▸ **ABOUT THIS EXERCISE**:
Which lines of the records below contain the word "bubble"? Copy each of them out.

━━━━━━

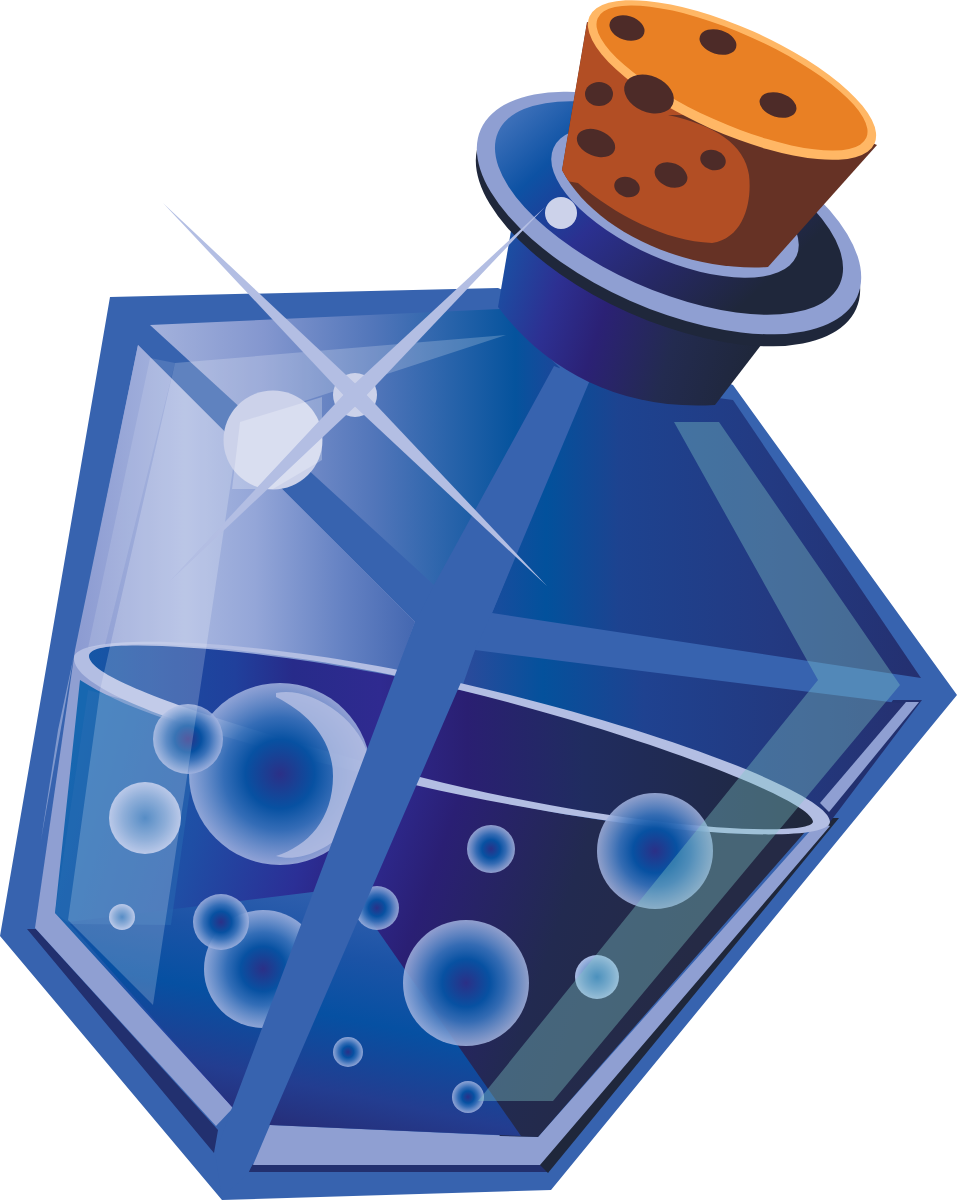
<!DOCTYPE html>
<html lang="en">
<head>
<meta charset="utf-8">
<title>Potion bottle</title>
<style>
:root{--frame:#3763af;--rim:#8f9fd2;--line:#b3bee3;--glint:#ccd2ea;--ink:#1f273b;--navy:#22306f;--cork:#e98024;--cork-edge:#ffb765;--cork-lit:#b24e24;--cork-dark:#663225;--hole:#4d2b28}
html,body{margin:0;height:100%;background:#fff;overflow:hidden}
svg{display:block;width:957px;height:1200px}
.frame{fill:var(--frame)}.rim{fill:var(--rim)}.line{fill:var(--line)}.glint{fill:var(--glint)}.ink{fill:var(--ink)}.navy{fill:var(--navy)}
.holes{fill:var(--hole)}
</style>
</head>
<body>
<svg viewBox="0 0 957 1200" role="img" aria-label="Tilted blue potion bottle with a cork stopper">
<defs>
<linearGradient id="top-left-glass" gradientUnits="userSpaceOnUse" x1="150" y1="0" x2="556" y2="0">
<stop offset="0" stop-color="#a4b2dc"/><stop offset=".28" stop-color="#8497cf"/><stop offset=".55" stop-color="#5276ba"/><stop offset=".9" stop-color="#05539d"/><stop offset="1" stop-color="#1b479a"/>
</linearGradient>
<linearGradient id="top-right-glass" gradientUnits="userSpaceOnUse" x1="490" y1="0" x2="921" y2="0">
<stop offset="0" stop-color="#1a4c9d"/><stop offset=".13" stop-color="#02519c"/><stop offset=".3" stop-color="#1d4390"/><stop offset=".65" stop-color="#233a82"/><stop offset="1" stop-color="#243070"/>
</linearGradient>
<linearGradient id="left-glass" gradientUnits="userSpaceOnUse" x1="80" y1="0" x2="430" y2="0">
<stop offset="0" stop-color="#8d9cd2"/><stop offset=".3" stop-color="#a9b7e0"/><stop offset=".5" stop-color="#94a6d8"/><stop offset=".75" stop-color="#6582c3"/><stop offset="1" stop-color="#3d62ad"/>
</linearGradient>
<linearGradient id="right-glass" gradientUnits="userSpaceOnUse" x1="460" y1="0" x2="921" y2="0">
<stop offset="0" stop-color="#2d4a9b"/><stop offset=".18" stop-color="#04519c"/><stop offset=".4" stop-color="#1f4290"/><stop offset="1" stop-color="#26306f"/>
</linearGradient>
<linearGradient id="surface" gradientUnits="userSpaceOnUse" x1="90" y1="0" x2="815" y2="0">
<stop offset="0" stop-color="#1656a6"/><stop offset=".2" stop-color="#20409c"/><stop offset=".28" stop-color="#272b8a"/><stop offset=".4" stop-color="#2f2a90"/><stop offset=".52" stop-color="#2a1f72"/><stop offset=".68" stop-color="#202c60"/><stop offset="1" stop-color="#20283b"/>
</linearGradient>
<linearGradient id="left-liquid" gradientUnits="userSpaceOnUse" x1="70" y1="760" x2="370" y2="850">
<stop offset="0" stop-color="#1767b0"/><stop offset=".45" stop-color="#1f4ea5"/><stop offset=".8" stop-color="#2b2f96"/><stop offset="1" stop-color="#2c1f7a"/>
</linearGradient>
<linearGradient id="right-liquid" gradientUnits="userSpaceOnUse" x1="380" y1="820" x2="700" y2="930">
<stop offset="0" stop-color="#2e2a90"/><stop offset=".2" stop-color="#2a1f74"/><stop offset=".6" stop-color="#222a50"/><stop offset="1" stop-color="#252a45"/>
</linearGradient>
<linearGradient id="floor" gradientUnits="userSpaceOnUse" x1="330" y1="890" x2="280" y2="1130">
<stop offset="0" stop-color="#3160ae"/><stop offset=".25" stop-color="#1b53a6"/><stop offset=".5" stop-color="#0650a2"/><stop offset=".8" stop-color="#233d90"/><stop offset="1" stop-color="#262d78"/>
</linearGradient>
<linearGradient id="neck-glass" gradientUnits="userSpaceOnUse" x1="500" y1="270" x2="755" y2="350">
<stop offset="0" stop-color="#1b4fa3"/><stop offset=".22" stop-color="#2d3092"/><stop offset=".42" stop-color="#2b2175"/><stop offset=".7" stop-color="#232b50"/><stop offset="1" stop-color="#1f273b"/>
</linearGradient>
<linearGradient id="lip-glass" gradientUnits="userSpaceOnUse" x1="490" y1="140" x2="840" y2="290">
<stop offset="0" stop-color="#4a78bf"/><stop offset=".2" stop-color="#0d52a4"/><stop offset=".4" stop-color="#2b3090"/><stop offset=".6" stop-color="#262867"/><stop offset=".82" stop-color="#1f273b"/>
</linearGradient>
<radialGradient id="bubble-fill">
<stop offset="0" stop-color="#2b3087"/><stop offset=".38" stop-color="#0751a2"/><stop offset=".62" stop-color="#356fb8" stop-opacity=".95"/><stop offset="1" stop-color="#a3b4e0" stop-opacity=".85"/>
</radialGradient>
<radialGradient id="pale-bubble-fill">
<stop offset="0" stop-color="#2c70b7"/><stop offset=".6" stop-color="#739acf"/><stop offset="1" stop-color="#a9bbe3"/>
</radialGradient>
<clipPath id="mouth-clip"><path d="M587 22L562 170C592 228 680 272 768 267L877 145Z"/></clipPath>
</defs>

<g id="body">
<path class="frame" d="M110 297L498 288L620 340L733 385L957 695L551 1190L222 1200L0 936Z"/>
<path class="navy" d="M27 929L36 929L218 1130L214 1153ZM248 1172L253 1164L540 1164L548 1172Z"/>
<path class="ink" d="M832 818H839L548 1173L538 1163Z"/>
<path class="navy" d="M893 700H922L830 822L815 815Z"/>
<path id="top-left-face" fill="url(#top-left-glass)" d="M150 325L500 309L560 368L434 585Z"/>
<path id="top-right-face" fill="url(#top-right-glass)" d="M587 380L733 400L921 678L492 613Z"/>
<path id="left-face" class="rim" d="M138 345L75 650L35 928L216 1126L233 1108L415 622Z"/>
<path fill="url(#left-glass)" d="M138 345L75 655L90 670L360 775L415 622Z"/>
<path id="right-face" fill="url(#right-glass)" d="M475 650L906 704L820 815L440 750Z"/>
<path class="rim" d="M906 702H919L829 812L820 803Z"/>
<path class="rim" d="M253 1165L270 1125L538 1137L818 822L830 826L540 1165Z"/>
</g>

<g id="liquid">
<path fill="url(#left-liquid)" d="M80 680C150 725 260 745 420 783L233 1108L55 913Z"/>
<path fill="url(#right-liquid)" d="M360 770L420 783C560 820 720 840 805 832L538 1137L500 1136L340 900Z"/>
<path id="floor-face" fill="url(#floor)" d="M68 922L345 888L362 908L521 1136L270 1125L233 1108Z"/>
<path fill="#2b6db4" opacity=".45" d="M55 913L88 690L200 720L171 925L70 924Z"/>
<path id="surface-face" fill="url(#surface)" d="M82 655C92 636 255 644 460 690C660 734 822 798 822 822C820 842 650 835 420 780C240 742 78 690 82 655Z"/>
<path id="surface-line" class="line" fill-rule="evenodd" d="M74 657C78 632 255 636 460 683C665 730 831 795 830 822C827 846 640 836 415 785C230 744 70 694 74 657ZM89 656C89 682 245 730 420 777C630 830 808 838 813 822C813 800 640 734 460 690C260 642 90 634 89 656Z"/>
</g>

<g id="bubbles" fill="url(#bubble-fill)">
<circle cx="280" cy="774" r="91"/>
<path class="line" opacity=".85" d="M276 693C310 685 371 722 371 774C371 825 314 867 276 856C308 846 333 819 333 776C333 738 306 712 276 697Z"/>
<circle cx="188" cy="739" r="35"/>
<circle cx="145" cy="818" r="36" fill="url(#pale-bubble-fill)"/>
<circle cx="122" cy="917" r="13" fill="url(#pale-bubble-fill)"/>
<circle cx="263" cy="969" r="59"/>
<circle cx="221" cy="922" r="28"/>
<circle cx="377" cy="908" r="22"/>
<circle cx="491" cy="849" r="24"/>
<circle cx="655" cy="851" r="58"/>
<circle cx="466" cy="983" r="63"/>
<circle cx="597" cy="977" r="22" fill="url(#pale-bubble-fill)"/>
<circle cx="348" cy="1052" r="15"/>
<circle cx="468" cy="1097" r="16"/>
</g>

<g id="reflections">
<path fill="#fff" opacity=".2" d="M175 363L506 335L240 422L200 690L153 1005L68 920L100 690Z"/>
<path fill="#fff" opacity=".12" d="M150 358L175 363L105 645L88 648Z"/>
<path fill="#7fc6c6" opacity=".38" d="M674 422H719L900 685L553 1101H478L818 680Z"/>
<path class="line" opacity=".6" d="M74 655L41 840L58 730Z"/>
</g>

<path id="ridge" class="frame" d="M554 366L590 380L492 613L475 650L248 1174L222 1198L215 1153L415 622L434 585Z"/>

<g id="neck">
<path fill="url(#neck-glass)" d="M512 225L498 307C545 370 620 411 715 405L765 340Z"/>
<ellipse class="ink" cx="668" cy="225" rx="206" ry="96" transform="rotate(24 668 225)"/>
<ellipse class="rim" cx="669" cy="213" rx="206" ry="96" transform="rotate(24 669 213)"/>
<ellipse fill="url(#lip-glass)" cx="669" cy="208" rx="187" ry="82" transform="rotate(24 669 208)"/>
<ellipse class="rim" cx="675" cy="202" rx="133" ry="58" transform="rotate(24 675 202)"/>
</g>

<g id="cork">
<path fill="var(--cork-dark)" d="M587 22L562 170C592 228 680 272 768 267L877 145Z"/>
<g clip-path="url(#mouth-clip)">
<path fill="var(--cork-lit)" d="M587 22L560 180L578 183C615 215 665 241 712 243C745 238 752 200 749 175C745 145 715 125 668 115L690 115L640 60Z"/>
</g>
<ellipse fill="var(--cork-edge)" cx="732" cy="80" rx="156" ry="53" transform="rotate(24 732 80)"/>
<ellipse fill="var(--cork)" cx="732" cy="78" rx="147" ry="45" transform="rotate(24 732 78)"/>
<g class="holes">
<ellipse cx="627" cy="28" rx="18" ry="12" transform="rotate(18 627 28)"/>
<ellipse cx="718" cy="42" rx="19" ry="12" transform="rotate(18 718 42)"/>
<ellipse cx="778" cy="105" rx="19" ry="12" transform="rotate(18 778 105)"/>
<ellipse cx="649" cy="94" rx="26" ry="18" transform="rotate(24 649 94)"/>
<ellipse cx="599" cy="94" rx="14" ry="12"/>
<ellipse cx="596" cy="143" rx="20" ry="13" transform="rotate(22 596 143)"/>
<ellipse cx="671" cy="175" rx="17" ry="12" transform="rotate(22 671 175)"/>
<ellipse cx="627" cy="187" rx="13" ry="10" transform="rotate(18 627 187)"/>
<ellipse cx="713" cy="160" rx="13" ry="10" transform="rotate(18 713 160)"/>
</g>
</g>

<g id="sparkle">
<circle class="glint" cx="273" cy="440" r="49.5"/>
<path fill="#fff" opacity=".25" d="M240 422L322 397L322 460L273 489H232Z"/>
<circle class="glint" cx="355" cy="395" r="22"/>
<path class="line" d="M163 203L361 389L547 586L349 401Z"/>
<path class="line" d="M545 207L361 401L168 583L349 389Z"/>
<circle class="glint" cx="561" cy="213" r="16"/>
</g>
</svg>
</body>
</html>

━━━━━━

▸ **SOLUTION**:
<radialGradient id="bubble-fill">
<radialGradient id="pale-bubble-fill">
<g id="bubbles" fill="url(#bubble-fill)">
<circle cx="145" cy="818" r="36" fill="url(#pale-bubble-fill)"/>
<circle cx="122" cy="917" r="13" fill="url(#pale-bubble-fill)"/>
<circle cx="597" cy="977" r="22" fill="url(#pale-bubble-fill)"/>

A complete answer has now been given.